### What the task requires:
Each entry should be given again exactly, with any image left out.

(Stored data entries)

□ □ □ □ □

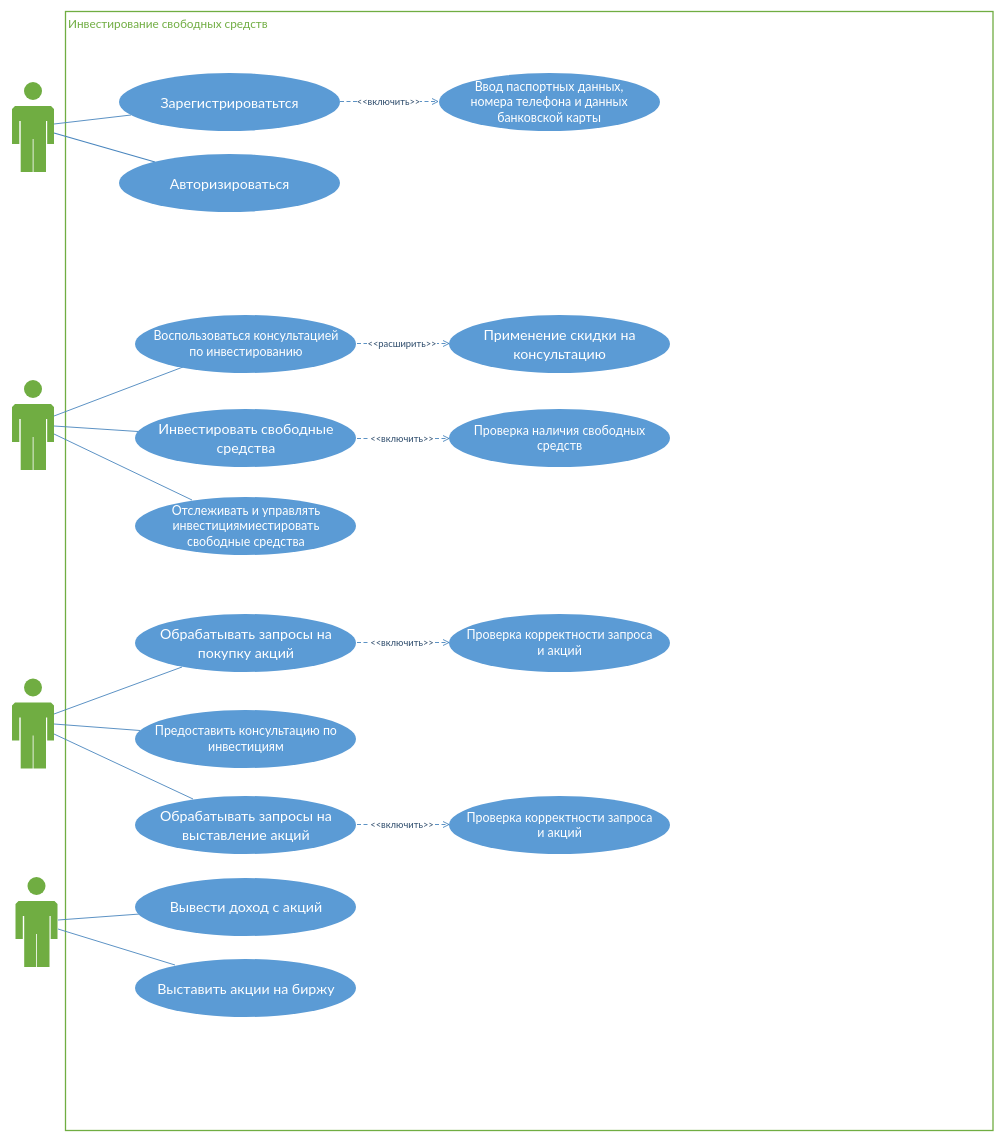
<!DOCTYPE html>
<html lang="ru">
<head>
<meta charset="utf-8">
<title>Инвестирование свободных средств</title>
<style>
:root {
  --paper: #ffffff;
  --actor: #70ad42;
  --use-case: #5b9bd5;
  --use-case-text: #ffffff;
  --link: #4a86be;
  --stereotype: #2d4b6b;
}
* { box-sizing: border-box; }
html, body { margin: 0; padding: 0; }
body { width: 1005px; height: 1143px; overflow: hidden; background: var(--paper); font-family: Lato, "Open Sans", sans-serif; }
.diagram { position: relative; width: 1005px; height: 1143px; overflow: hidden; }
.system-name { position: absolute; left: 68px; top: 16px; margin: 0; font-size: 11.8px; line-height: 16px; font-weight: 400; color: var(--actor); white-space: nowrap; }
.drawing { position: absolute; left: 0; top: 0; }
.boundary { fill: none; stroke: var(--actor); stroke-width: 1.3; }
.associations, .dependencies, .arrowheads { stroke: var(--link); fill: none; stroke-width: 0.9; }
.associations .strong { stroke-width: 1.3; }
.dependencies { stroke-dasharray: 4 2.5; }
.actors { fill: var(--actor); }
.use-case {
  position: absolute; left: var(--x); top: var(--y); width: 221px; height: 58px; margin: 0; padding-top: 2px;
  display: flex; align-items: center; justify-content: center;
  border-radius: 50%; background: var(--use-case); color: var(--use-case-text);
  font-size: 14.2px; line-height: 18.6px; text-align: center; white-space: nowrap;
}
.use-case.compact { padding-top: 0; font-size: 12.4px; line-height: 15.4px; }
.stereotype {
  position: absolute; left: var(--x); top: var(--y); width: 80px; height: 14px; margin: -7px 0 0 -40px;
  display: flex; align-items: center; justify-content: center;
  color: var(--stereotype); font-size: 9.4px; line-height: 14px; white-space: nowrap;
}
.stereotype span { background: var(--paper); }
</style>
</head>
<body>
<main class="diagram">
  <svg class="drawing" width="1005" height="1143" viewBox="0 0 1005 1143" aria-hidden="true">
    <defs>
      <g id="actor">
        <circle cx="33" cy="91" r="9"/>
        <path d="M15 106H51L54 109V144H47.2V121H46V172H33.5V139H32.7V172H20.7V121H19.3V144H12V109Z"/>
      </g>
      <path id="arrowhead" d="M-6 -3L0 0L-6 3"/>
    </defs>
    <rect class="boundary" x="65.5" y="11.5" width="927.5" height="1119"/>
    <g class="associations">
      <path d="M54 124L131 115"/>
      <path class="strong" d="M54 133L155 162"/>
      <path d="M54 416L183 367M54 426L138 431.5M54 434L192 500"/>
      <path d="M54 714L182 667M54 724L140 730.5M54 734L193 799"/>
      <path d="M58 920L140 914M58 929L175 965"/>
    </g>
    <g class="dependencies">
      <path d="M340 101.5H438M357 343.5H449M357 438.5H449M357 642.5H449M357 824.5H449"/>
    </g>
    <g class="arrowheads">
      <use href="#arrowhead" x="438" y="101.5"/>
      <use href="#arrowhead" x="449" y="343.5"/>
      <use href="#arrowhead" x="449" y="438.5"/>
      <use href="#arrowhead" x="449" y="642.5"/>
      <use href="#arrowhead" x="449" y="824.5"/>
    </g>
    <g class="actors">
      <use href="#actor"/>
      <use href="#actor" y="298"/>
      <use href="#actor" y="596.5"/>
      <use href="#actor" x="3.5" y="795"/>
    </g>
  </svg>

  <h1 class="system-name">Инвестирование свободных средств</h1>

  <p class="use-case" style="--x:119px;--y:73px">Зарегистрироватьтся</p>
  <p class="stereotype" style="--x:388.5px;--y:101.5px"><span>&lt;&lt;включить&gt;&gt;</span></p>
  <p class="use-case compact" style="--x:438.5px;--y:73px">Ввод паспортных данных,<br>номера телефона и данных<br>банковской карты</p>
  <p class="use-case" style="--x:119px;--y:154px">Авторизироваться</p>

  <p class="use-case compact" style="--x:135.4px;--y:314.5px">Воспользоваться консультацией<br>по инвестированию</p>
  <p class="stereotype" style="--x:402px;--y:343.5px"><span>&lt;&lt;расширить&gt;&gt;</span></p>
  <p class="use-case" style="--x:449px;--y:314.5px">Применение скидки на<br>консультацию</p>
  <p class="use-case" style="--x:135.4px;--y:409px">Инвестировать свободные<br>средства</p>
  <p class="stereotype" style="--x:402px;--y:438.5px"><span>&lt;&lt;включить&gt;&gt;</span></p>
  <p class="use-case compact" style="--x:449px;--y:409px">Проверка наличия свободных<br>средств</p>
  <p class="use-case compact" style="--x:135.4px;--y:497px">Отслеживать и управлять<br>инвестициямиестировать<br>свободные средства</p>

  <p class="use-case" style="--x:135.4px;--y:613.5px">Обрабатывать запросы на<br>покупку акций</p>
  <p class="stereotype" style="--x:402px;--y:642.5px"><span>&lt;&lt;включить&gt;&gt;</span></p>
  <p class="use-case compact" style="--x:449px;--y:613.5px">Проверка корректности запроса<br>и акций</p>
  <p class="use-case compact" style="--x:135.4px;--y:709.5px">Предоставить консультацию по<br>инвестициям</p>
  <p class="use-case" style="--x:135.4px;--y:796px">Обрабатывать запросы на<br>выставление акций</p>
  <p class="stereotype" style="--x:402px;--y:824.5px"><span>&lt;&lt;включить&gt;&gt;</span></p>
  <p class="use-case compact" style="--x:449px;--y:796px">Проверка корректности запроса<br>и акций</p>

  <p class="use-case" style="--x:135.4px;--y:877.5px">Вывести доход с акций</p>
  <p class="use-case" style="--x:135.4px;--y:959px">Выставить акции на биржу</p>
</main>
</body>
</html>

□ □ □ □ □

### Task answer:
<!DOCTYPE html>
<html lang="ru">
<head>
<meta charset="utf-8">
<title>Инвестирование свободных средств</title>
<style>
:root {
  --paper: #ffffff;
  --actor: #70ad42;
  --use-case: #5b9bd5;
  --use-case-text: #ffffff;
  --link: #4a86be;
  --stereotype: #2d4b6b;
}
* { box-sizing: border-box; }
html, body { margin: 0; padding: 0; }
body { width: 1005px; height: 1143px; overflow: hidden; background: var(--paper); font-family: Lato, "Open Sans", sans-serif; }
.diagram { position: relative; width: 1005px; height: 1143px; overflow: hidden; }
.system-name { position: absolute; left: 68px; top: 16px; margin: 0; font-size: 11.8px; line-height: 16px; font-weight: 400; color: var(--actor); white-space: nowrap; }
.drawing { position: absolute; left: 0; top: 0; }
.boundary { fill: none; stroke: var(--actor); stroke-width: 1.3; }
.associations, .dependencies, .arrowheads { stroke: var(--link); fill: none; stroke-width: 0.9; }
.associations .strong { stroke-width: 1.3; }
.dependencies { stroke-dasharray: 4 2.5; }
.actors { fill: var(--actor); }
.use-case {
  position: absolute; left: var(--x); top: var(--y); width: 221px; height: 58px; margin: 0; padding-top: 2px;
  display: flex; align-items: center; justify-content: center;
  border-radius: 50%; background: var(--use-case); color: var(--use-case-text);
  font-size: 14.2px; line-height: 18.6px; text-align: center; white-space: nowrap;
}
.use-case.compact { padding-top: 0; font-size: 12.4px; line-height: 15.4px; }
.stereotype {
  position: absolute; left: var(--x); top: var(--y); width: 80px; height: 14px; margin: -7px 0 0 -40px;
  display: flex; align-items: center; justify-content: center;
  color: var(--stereotype); font-size: 9.4px; line-height: 14px; white-space: nowrap;
}
.stereotype span { background: var(--paper); }
</style>
</head>
<body>
<main class="diagram">
  <svg class="drawing" width="1005" height="1143" viewBox="0 0 1005 1143" aria-hidden="true">
    <defs>
      <g id="actor">
        <circle cx="33" cy="91" r="9"/>
        <path d="M15 106H51L54 109V144H47.2V121H46V172H33.5V139H32.7V172H20.7V121H19.3V144H12V109Z"/>
      </g>
      <path id="arrowhead" d="M-6 -3L0 0L-6 3"/>
    </defs>
    <rect class="boundary" x="65.5" y="11.5" width="927.5" height="1119"/>
    <g class="associations">
      <path d="M54 124L131 115"/>
      <path class="strong" d="M54 133L155 162"/>
      <path d="M54 416L183 367M54 426L138 431.5M54 434L192 500"/>
      <path d="M54 714L182 667M54 724L140 730.5M54 734L193 799"/>
      <path d="M58 920L140 914M58 929L175 965"/>
    </g>
    <g class="dependencies">
      <path d="M340 101.5H438M357 343.5H449M357 438.5H449M357 642.5H449M357 824.5H449"/>
    </g>
    <g class="arrowheads">
      <use href="#arrowhead" x="438" y="101.5"/>
      <use href="#arrowhead" x="449" y="343.5"/>
      <use href="#arrowhead" x="449" y="438.5"/>
      <use href="#arrowhead" x="449" y="642.5"/>
      <use href="#arrowhead" x="449" y="824.5"/>
    </g>
    <g class="actors">
      <use href="#actor"/>
      <use href="#actor" y="298"/>
      <use href="#actor" y="596.5"/>
      <use href="#actor" x="3.5" y="795"/>
    </g>
  </svg>

  <h1 class="system-name">Инвестирование свободных средств</h1>

  <p class="use-case" style="--x:119px;--y:73px">Зарегистрироватьтся</p>
  <p class="stereotype" style="--x:388.5px;--y:101.5px"><span>&lt;&lt;включить&gt;&gt;</span></p>
  <p class="use-case compact" style="--x:438.5px;--y:73px">Ввод паспортных данных,<br>номера телефона и данных<br>банковской карты</p>
  <p class="use-case" style="--x:119px;--y:154px">Авторизироваться</p>

  <p class="use-case compact" style="--x:135.4px;--y:314.5px">Воспользоваться консультацией<br>по инвестированию</p>
  <p class="stereotype" style="--x:402px;--y:343.5px"><span>&lt;&lt;расширить&gt;&gt;</span></p>
  <p class="use-case" style="--x:449px;--y:314.5px">Применение скидки на<br>консультацию</p>
  <p class="use-case" style="--x:135.4px;--y:409px">Инвестировать свободные<br>средства</p>
  <p class="stereotype" style="--x:402px;--y:438.5px"><span>&lt;&lt;включить&gt;&gt;</span></p>
  <p class="use-case compact" style="--x:449px;--y:409px">Проверка наличия свободных<br>средств</p>
  <p class="use-case compact" style="--x:135.4px;--y:497px">Отслеживать и управлять<br>инвестициямиестировать<br>свободные средства</p>

  <p class="use-case" style="--x:135.4px;--y:613.5px">Обрабатывать запросы на<br>покупку акций</p>
  <p class="stereotype" style="--x:402px;--y:642.5px"><span>&lt;&lt;включить&gt;&gt;</span></p>
  <p class="use-case compact" style="--x:449px;--y:613.5px">Проверка корректности запроса<br>и акций</p>
  <p class="use-case compact" style="--x:135.4px;--y:709.5px">Предоставить консультацию по<br>инвестициям</p>
  <p class="use-case" style="--x:135.4px;--y:796px">Обрабатывать запросы на<br>выставление акций</p>
  <p class="stereotype" style="--x:402px;--y:824.5px"><span>&lt;&lt;включить&gt;&gt;</span></p>
  <p class="use-case compact" style="--x:449px;--y:796px">Проверка корректности запроса<br>и акций</p>

  <p class="use-case" style="--x:135.4px;--y:877.5px">Вывести доход с акций</p>
  <p class="use-case" style="--x:135.4px;--y:959px">Выставить акции на биржу</p>
</main>
</body>
</html>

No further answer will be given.